§ **Task statement**
Using the listing below, report how many lines contain the word "length" and give no other words.

§ **Provided records**
------------------------------------------------

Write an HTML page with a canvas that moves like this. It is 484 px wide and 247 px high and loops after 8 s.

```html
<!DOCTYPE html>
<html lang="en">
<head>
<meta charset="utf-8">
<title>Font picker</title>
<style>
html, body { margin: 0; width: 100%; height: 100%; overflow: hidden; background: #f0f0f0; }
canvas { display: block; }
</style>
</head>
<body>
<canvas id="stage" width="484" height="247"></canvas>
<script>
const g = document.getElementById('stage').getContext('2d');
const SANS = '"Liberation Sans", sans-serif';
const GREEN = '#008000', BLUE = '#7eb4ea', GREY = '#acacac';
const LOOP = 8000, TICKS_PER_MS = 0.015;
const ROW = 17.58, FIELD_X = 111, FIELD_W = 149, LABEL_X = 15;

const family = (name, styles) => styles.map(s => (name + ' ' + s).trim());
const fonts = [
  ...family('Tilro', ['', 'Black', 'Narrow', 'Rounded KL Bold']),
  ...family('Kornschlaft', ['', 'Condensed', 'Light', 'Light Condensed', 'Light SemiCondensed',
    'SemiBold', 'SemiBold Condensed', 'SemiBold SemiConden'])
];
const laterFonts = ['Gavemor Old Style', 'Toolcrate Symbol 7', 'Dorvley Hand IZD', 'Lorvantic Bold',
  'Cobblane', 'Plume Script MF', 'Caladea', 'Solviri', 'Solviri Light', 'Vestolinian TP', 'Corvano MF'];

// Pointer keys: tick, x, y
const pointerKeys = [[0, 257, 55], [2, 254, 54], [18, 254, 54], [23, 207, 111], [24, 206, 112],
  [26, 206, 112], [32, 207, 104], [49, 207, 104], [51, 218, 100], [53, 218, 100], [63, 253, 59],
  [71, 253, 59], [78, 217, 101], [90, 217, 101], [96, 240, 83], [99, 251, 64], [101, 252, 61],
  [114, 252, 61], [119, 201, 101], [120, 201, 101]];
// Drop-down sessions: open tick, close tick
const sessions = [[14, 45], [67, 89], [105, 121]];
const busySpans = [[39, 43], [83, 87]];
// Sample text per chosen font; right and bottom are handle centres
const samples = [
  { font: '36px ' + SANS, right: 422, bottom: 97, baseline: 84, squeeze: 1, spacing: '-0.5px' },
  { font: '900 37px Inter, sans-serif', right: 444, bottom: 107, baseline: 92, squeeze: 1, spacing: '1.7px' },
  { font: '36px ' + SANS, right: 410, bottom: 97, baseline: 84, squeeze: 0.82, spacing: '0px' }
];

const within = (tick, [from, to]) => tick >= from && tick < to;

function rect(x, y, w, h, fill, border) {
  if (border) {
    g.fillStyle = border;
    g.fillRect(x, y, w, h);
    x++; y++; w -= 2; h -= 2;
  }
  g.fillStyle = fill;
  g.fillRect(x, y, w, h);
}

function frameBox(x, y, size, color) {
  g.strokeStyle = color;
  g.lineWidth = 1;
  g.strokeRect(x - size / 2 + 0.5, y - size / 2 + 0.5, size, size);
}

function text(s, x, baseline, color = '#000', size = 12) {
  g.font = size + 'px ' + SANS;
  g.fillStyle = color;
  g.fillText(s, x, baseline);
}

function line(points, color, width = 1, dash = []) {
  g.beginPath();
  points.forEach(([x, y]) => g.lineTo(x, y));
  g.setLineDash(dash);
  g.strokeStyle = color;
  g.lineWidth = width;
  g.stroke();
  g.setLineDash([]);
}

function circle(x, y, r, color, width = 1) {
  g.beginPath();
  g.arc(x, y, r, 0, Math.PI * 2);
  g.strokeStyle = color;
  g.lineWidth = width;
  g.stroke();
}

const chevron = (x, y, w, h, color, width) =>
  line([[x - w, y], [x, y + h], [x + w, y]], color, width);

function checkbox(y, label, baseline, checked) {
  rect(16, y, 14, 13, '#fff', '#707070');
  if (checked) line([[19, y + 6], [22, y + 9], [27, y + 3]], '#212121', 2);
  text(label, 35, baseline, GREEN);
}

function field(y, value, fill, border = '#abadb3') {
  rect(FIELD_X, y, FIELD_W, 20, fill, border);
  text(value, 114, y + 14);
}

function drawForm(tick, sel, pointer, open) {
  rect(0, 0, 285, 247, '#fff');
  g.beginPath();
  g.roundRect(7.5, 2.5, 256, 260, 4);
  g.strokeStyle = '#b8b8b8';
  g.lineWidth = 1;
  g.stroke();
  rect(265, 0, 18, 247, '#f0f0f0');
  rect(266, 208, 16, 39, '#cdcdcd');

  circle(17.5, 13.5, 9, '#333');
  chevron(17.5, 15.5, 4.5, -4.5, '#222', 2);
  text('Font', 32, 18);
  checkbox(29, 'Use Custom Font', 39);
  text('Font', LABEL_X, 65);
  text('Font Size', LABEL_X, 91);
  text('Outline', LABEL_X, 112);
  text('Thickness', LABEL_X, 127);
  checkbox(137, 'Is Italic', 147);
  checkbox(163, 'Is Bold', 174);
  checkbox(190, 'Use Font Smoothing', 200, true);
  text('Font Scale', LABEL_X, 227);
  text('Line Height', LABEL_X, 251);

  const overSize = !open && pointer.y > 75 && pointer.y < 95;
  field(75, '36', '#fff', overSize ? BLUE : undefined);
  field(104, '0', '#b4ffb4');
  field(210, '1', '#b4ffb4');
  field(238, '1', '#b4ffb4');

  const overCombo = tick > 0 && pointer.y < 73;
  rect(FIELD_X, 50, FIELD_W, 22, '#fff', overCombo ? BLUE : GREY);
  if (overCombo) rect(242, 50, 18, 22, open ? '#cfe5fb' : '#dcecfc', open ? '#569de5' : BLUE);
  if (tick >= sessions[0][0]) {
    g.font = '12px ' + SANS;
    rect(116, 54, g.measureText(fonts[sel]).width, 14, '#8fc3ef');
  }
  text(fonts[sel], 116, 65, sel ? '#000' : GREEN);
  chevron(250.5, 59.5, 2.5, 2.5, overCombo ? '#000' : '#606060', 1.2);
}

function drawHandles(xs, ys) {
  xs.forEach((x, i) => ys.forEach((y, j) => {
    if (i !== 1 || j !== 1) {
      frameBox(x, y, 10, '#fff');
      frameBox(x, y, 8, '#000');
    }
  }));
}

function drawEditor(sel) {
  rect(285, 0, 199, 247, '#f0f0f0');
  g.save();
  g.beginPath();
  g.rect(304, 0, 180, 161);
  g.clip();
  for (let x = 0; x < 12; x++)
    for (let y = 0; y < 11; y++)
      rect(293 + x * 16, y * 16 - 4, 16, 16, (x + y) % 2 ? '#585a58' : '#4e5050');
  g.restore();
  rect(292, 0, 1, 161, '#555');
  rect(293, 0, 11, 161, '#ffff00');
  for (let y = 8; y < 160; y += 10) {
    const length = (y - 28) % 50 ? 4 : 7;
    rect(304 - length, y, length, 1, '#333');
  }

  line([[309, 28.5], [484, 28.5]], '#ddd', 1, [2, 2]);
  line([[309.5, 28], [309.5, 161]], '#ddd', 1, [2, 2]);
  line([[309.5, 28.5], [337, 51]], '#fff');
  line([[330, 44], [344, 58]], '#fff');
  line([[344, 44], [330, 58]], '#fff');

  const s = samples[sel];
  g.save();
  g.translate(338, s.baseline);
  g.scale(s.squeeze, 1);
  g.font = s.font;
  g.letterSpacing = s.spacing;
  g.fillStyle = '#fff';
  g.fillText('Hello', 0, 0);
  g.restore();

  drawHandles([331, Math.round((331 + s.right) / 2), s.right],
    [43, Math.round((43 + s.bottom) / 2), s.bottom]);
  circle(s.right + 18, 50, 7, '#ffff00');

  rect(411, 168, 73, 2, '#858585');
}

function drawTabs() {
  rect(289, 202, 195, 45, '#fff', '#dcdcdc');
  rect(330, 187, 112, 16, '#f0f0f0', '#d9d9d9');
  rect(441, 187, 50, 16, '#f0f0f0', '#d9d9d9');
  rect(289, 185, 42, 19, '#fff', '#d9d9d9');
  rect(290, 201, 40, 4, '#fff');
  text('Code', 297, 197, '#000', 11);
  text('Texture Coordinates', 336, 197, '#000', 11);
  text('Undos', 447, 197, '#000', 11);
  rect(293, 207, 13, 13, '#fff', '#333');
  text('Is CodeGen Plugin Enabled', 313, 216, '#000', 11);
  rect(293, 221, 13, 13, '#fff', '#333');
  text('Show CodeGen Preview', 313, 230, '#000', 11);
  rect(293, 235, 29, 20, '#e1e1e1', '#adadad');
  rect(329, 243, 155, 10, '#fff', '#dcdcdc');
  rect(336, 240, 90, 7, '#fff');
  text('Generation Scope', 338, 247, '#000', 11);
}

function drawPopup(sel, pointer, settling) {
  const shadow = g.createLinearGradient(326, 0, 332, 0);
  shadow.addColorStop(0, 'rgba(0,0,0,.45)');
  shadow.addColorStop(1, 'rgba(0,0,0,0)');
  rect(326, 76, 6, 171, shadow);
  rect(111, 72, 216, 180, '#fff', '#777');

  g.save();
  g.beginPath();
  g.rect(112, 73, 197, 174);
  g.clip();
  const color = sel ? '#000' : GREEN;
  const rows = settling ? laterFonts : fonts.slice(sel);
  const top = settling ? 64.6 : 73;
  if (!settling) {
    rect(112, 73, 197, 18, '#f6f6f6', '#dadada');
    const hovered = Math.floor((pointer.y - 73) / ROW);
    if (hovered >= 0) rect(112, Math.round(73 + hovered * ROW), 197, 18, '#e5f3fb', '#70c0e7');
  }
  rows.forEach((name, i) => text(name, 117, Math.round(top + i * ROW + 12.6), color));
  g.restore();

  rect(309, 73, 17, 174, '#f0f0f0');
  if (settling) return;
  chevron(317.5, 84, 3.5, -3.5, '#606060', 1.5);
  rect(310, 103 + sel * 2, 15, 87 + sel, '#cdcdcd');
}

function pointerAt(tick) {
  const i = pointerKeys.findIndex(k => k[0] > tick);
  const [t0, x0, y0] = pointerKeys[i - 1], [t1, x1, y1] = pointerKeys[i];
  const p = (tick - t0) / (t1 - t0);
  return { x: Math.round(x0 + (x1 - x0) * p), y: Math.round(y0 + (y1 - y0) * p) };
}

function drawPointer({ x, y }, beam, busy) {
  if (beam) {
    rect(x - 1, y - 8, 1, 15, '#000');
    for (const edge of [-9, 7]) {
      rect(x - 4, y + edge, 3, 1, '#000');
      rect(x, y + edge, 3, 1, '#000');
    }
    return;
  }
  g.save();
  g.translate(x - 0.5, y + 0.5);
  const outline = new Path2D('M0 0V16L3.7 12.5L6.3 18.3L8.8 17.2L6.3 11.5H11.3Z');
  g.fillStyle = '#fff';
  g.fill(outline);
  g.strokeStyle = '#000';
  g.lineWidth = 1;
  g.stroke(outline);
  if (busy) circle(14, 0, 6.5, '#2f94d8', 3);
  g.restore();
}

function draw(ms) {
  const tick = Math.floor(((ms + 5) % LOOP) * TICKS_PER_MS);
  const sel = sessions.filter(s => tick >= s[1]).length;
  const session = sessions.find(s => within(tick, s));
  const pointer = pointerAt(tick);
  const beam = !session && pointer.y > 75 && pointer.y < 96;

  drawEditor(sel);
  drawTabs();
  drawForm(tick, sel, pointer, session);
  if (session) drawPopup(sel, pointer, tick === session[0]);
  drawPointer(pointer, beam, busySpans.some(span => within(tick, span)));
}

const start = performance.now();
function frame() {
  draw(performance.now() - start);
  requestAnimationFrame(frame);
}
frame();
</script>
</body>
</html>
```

------------------------------------------------

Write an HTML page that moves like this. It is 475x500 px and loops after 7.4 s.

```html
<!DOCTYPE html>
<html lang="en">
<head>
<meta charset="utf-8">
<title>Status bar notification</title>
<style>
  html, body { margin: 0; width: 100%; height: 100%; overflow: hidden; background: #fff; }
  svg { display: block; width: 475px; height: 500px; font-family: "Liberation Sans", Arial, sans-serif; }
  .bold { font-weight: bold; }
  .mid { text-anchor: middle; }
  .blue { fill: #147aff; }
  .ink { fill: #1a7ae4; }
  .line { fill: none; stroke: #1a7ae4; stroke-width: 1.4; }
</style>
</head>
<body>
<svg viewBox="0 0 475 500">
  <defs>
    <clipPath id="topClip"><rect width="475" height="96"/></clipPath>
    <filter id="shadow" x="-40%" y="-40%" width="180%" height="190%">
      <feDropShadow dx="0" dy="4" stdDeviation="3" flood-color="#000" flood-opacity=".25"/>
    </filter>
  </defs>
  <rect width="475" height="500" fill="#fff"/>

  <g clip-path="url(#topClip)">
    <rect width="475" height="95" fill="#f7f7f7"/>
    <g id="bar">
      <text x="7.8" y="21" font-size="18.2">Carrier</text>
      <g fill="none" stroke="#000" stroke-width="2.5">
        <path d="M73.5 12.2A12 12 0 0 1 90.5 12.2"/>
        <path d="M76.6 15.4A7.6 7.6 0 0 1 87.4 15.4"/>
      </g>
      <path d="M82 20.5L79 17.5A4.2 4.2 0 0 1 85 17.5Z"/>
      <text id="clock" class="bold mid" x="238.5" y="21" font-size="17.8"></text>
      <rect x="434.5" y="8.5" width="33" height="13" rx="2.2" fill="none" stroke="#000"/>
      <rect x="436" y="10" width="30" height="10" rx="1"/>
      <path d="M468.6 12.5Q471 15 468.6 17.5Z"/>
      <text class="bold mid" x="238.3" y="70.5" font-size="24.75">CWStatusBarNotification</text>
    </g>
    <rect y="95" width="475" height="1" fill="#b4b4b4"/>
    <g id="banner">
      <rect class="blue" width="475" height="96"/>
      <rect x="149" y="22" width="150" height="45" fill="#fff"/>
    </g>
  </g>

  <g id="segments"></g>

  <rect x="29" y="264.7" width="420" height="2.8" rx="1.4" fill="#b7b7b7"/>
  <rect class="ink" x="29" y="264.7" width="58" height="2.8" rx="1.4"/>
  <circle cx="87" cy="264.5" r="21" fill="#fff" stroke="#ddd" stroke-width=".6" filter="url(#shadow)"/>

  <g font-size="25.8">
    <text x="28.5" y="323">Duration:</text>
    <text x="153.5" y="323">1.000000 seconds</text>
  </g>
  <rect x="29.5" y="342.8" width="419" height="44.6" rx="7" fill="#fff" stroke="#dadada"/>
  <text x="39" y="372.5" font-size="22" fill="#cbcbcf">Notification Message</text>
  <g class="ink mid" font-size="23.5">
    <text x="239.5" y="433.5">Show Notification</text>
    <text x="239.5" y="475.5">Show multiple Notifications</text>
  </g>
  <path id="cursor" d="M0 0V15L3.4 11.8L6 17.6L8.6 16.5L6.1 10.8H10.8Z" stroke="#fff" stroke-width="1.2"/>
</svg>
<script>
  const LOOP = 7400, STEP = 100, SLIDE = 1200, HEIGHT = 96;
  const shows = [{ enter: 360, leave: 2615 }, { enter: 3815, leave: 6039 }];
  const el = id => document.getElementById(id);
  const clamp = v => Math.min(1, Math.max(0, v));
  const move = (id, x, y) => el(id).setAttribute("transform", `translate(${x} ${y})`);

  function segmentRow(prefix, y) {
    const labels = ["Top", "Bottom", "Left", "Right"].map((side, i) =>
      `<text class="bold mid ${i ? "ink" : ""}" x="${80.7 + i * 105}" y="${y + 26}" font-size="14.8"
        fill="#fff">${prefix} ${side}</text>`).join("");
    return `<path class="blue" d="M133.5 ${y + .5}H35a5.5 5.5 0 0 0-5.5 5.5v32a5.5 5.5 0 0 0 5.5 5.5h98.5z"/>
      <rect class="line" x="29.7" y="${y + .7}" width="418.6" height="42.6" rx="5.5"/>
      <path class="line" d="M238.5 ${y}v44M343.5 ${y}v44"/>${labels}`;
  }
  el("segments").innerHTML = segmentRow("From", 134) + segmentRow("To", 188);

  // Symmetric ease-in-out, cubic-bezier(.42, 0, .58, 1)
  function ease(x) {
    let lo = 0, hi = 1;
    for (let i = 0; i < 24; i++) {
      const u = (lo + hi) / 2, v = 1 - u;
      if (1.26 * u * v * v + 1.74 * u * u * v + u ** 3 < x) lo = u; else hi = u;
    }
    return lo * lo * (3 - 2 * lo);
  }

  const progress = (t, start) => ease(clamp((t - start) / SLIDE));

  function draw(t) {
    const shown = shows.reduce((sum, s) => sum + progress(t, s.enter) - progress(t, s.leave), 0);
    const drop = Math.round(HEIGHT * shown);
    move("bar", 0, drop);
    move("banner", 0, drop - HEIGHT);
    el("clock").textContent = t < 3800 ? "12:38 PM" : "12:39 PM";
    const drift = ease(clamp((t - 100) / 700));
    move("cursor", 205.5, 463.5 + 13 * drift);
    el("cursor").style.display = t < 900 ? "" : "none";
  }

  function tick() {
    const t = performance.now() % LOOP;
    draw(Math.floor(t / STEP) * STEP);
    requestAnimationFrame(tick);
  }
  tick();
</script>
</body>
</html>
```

------------------------------------------------

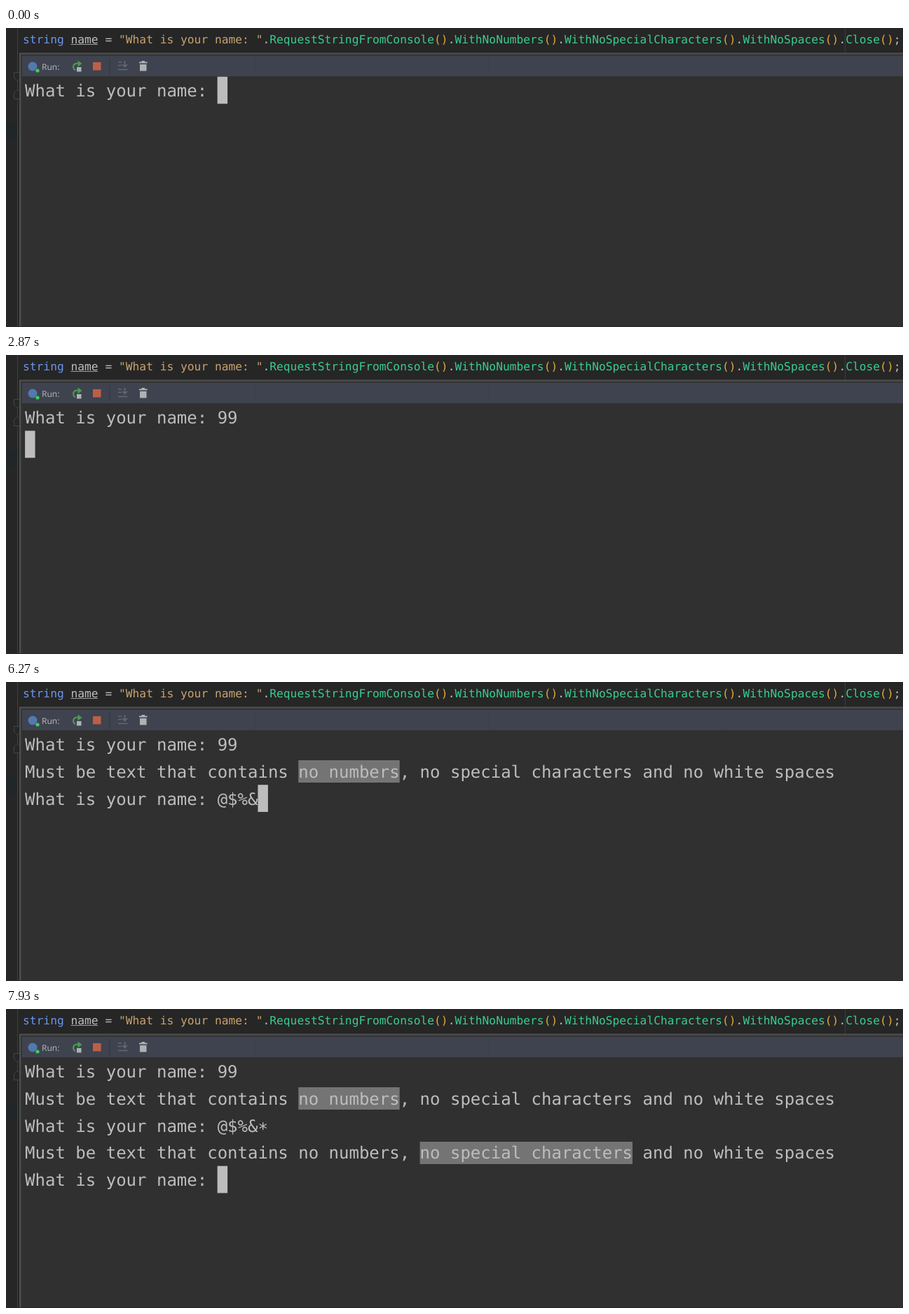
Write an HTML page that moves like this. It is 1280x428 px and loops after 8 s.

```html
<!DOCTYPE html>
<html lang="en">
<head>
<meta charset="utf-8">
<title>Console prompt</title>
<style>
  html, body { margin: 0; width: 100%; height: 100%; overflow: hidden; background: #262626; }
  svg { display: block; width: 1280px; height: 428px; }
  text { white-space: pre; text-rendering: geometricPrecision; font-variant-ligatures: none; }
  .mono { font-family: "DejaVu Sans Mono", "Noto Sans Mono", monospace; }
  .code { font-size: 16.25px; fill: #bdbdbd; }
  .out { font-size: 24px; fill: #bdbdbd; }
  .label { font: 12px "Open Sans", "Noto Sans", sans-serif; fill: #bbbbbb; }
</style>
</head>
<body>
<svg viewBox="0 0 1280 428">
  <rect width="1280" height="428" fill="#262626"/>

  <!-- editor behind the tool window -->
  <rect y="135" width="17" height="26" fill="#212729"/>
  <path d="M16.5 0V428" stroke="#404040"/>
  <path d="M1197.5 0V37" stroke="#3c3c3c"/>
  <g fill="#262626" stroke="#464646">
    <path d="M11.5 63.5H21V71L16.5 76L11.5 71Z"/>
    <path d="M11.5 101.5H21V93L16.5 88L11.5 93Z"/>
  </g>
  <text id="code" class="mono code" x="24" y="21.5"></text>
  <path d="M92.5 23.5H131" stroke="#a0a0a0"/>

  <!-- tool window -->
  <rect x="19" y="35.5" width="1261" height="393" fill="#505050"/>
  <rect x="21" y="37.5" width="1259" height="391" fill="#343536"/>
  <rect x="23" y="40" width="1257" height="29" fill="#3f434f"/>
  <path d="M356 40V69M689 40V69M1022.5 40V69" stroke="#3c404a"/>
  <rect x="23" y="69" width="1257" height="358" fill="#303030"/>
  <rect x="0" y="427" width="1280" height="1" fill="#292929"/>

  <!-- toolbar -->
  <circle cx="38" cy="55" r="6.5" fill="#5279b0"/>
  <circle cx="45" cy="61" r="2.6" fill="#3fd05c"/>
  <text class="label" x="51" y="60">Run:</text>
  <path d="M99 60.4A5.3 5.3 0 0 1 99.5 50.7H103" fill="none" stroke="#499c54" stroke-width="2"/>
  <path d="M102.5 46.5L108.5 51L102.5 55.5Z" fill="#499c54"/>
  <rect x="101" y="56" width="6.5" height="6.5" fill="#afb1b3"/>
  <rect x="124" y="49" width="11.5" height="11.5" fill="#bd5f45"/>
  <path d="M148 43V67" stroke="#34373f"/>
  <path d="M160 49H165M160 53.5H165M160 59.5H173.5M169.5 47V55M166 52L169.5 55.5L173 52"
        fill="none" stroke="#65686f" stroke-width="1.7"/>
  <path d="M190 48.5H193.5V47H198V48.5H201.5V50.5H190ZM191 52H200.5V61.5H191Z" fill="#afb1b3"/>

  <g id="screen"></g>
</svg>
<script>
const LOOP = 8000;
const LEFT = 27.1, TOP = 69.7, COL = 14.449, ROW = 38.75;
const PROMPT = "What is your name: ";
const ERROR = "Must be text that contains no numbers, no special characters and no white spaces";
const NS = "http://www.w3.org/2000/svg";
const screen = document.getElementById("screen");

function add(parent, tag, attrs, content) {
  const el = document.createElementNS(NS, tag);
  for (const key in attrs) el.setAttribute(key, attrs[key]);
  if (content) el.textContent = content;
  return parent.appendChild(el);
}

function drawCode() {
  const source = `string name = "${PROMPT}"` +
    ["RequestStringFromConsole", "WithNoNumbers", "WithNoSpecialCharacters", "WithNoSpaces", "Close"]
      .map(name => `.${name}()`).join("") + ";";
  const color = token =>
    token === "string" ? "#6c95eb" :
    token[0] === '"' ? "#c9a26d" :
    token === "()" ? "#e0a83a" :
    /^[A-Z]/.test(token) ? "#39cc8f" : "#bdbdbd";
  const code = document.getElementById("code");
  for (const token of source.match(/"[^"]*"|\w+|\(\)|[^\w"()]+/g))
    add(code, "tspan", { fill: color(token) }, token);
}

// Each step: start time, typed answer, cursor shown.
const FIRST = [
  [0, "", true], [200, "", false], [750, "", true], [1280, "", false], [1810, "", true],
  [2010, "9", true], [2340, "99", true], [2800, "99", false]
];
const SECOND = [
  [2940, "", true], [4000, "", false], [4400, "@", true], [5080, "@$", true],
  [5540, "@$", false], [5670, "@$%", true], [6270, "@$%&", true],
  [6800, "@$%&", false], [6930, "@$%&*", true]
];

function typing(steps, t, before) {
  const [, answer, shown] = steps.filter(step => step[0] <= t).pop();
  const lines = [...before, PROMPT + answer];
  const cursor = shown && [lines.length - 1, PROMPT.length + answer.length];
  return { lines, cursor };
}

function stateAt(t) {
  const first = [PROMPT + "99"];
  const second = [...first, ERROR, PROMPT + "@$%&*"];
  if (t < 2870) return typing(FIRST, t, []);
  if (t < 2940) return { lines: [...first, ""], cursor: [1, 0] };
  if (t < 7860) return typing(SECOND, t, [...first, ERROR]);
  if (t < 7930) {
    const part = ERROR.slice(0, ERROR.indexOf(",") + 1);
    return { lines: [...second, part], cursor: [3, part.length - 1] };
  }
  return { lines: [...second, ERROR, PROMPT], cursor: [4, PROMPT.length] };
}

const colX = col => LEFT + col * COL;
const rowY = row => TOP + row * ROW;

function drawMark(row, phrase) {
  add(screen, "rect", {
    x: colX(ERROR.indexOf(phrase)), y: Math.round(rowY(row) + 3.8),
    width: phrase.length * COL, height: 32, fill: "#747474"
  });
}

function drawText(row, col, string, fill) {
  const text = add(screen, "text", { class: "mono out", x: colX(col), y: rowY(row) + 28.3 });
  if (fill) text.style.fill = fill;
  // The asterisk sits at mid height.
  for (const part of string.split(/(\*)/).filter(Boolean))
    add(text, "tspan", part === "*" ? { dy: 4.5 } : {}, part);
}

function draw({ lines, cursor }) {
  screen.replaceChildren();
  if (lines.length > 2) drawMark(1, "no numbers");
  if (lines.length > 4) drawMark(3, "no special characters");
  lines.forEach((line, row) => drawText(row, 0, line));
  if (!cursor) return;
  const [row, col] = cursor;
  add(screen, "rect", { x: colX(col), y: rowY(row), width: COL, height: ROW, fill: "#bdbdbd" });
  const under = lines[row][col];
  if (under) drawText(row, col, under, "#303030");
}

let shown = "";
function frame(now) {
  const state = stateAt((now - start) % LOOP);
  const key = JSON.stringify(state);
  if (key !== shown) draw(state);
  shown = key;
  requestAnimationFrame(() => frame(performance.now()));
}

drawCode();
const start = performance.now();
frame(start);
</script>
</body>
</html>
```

------------------------------------------------

§ **Written answer**
9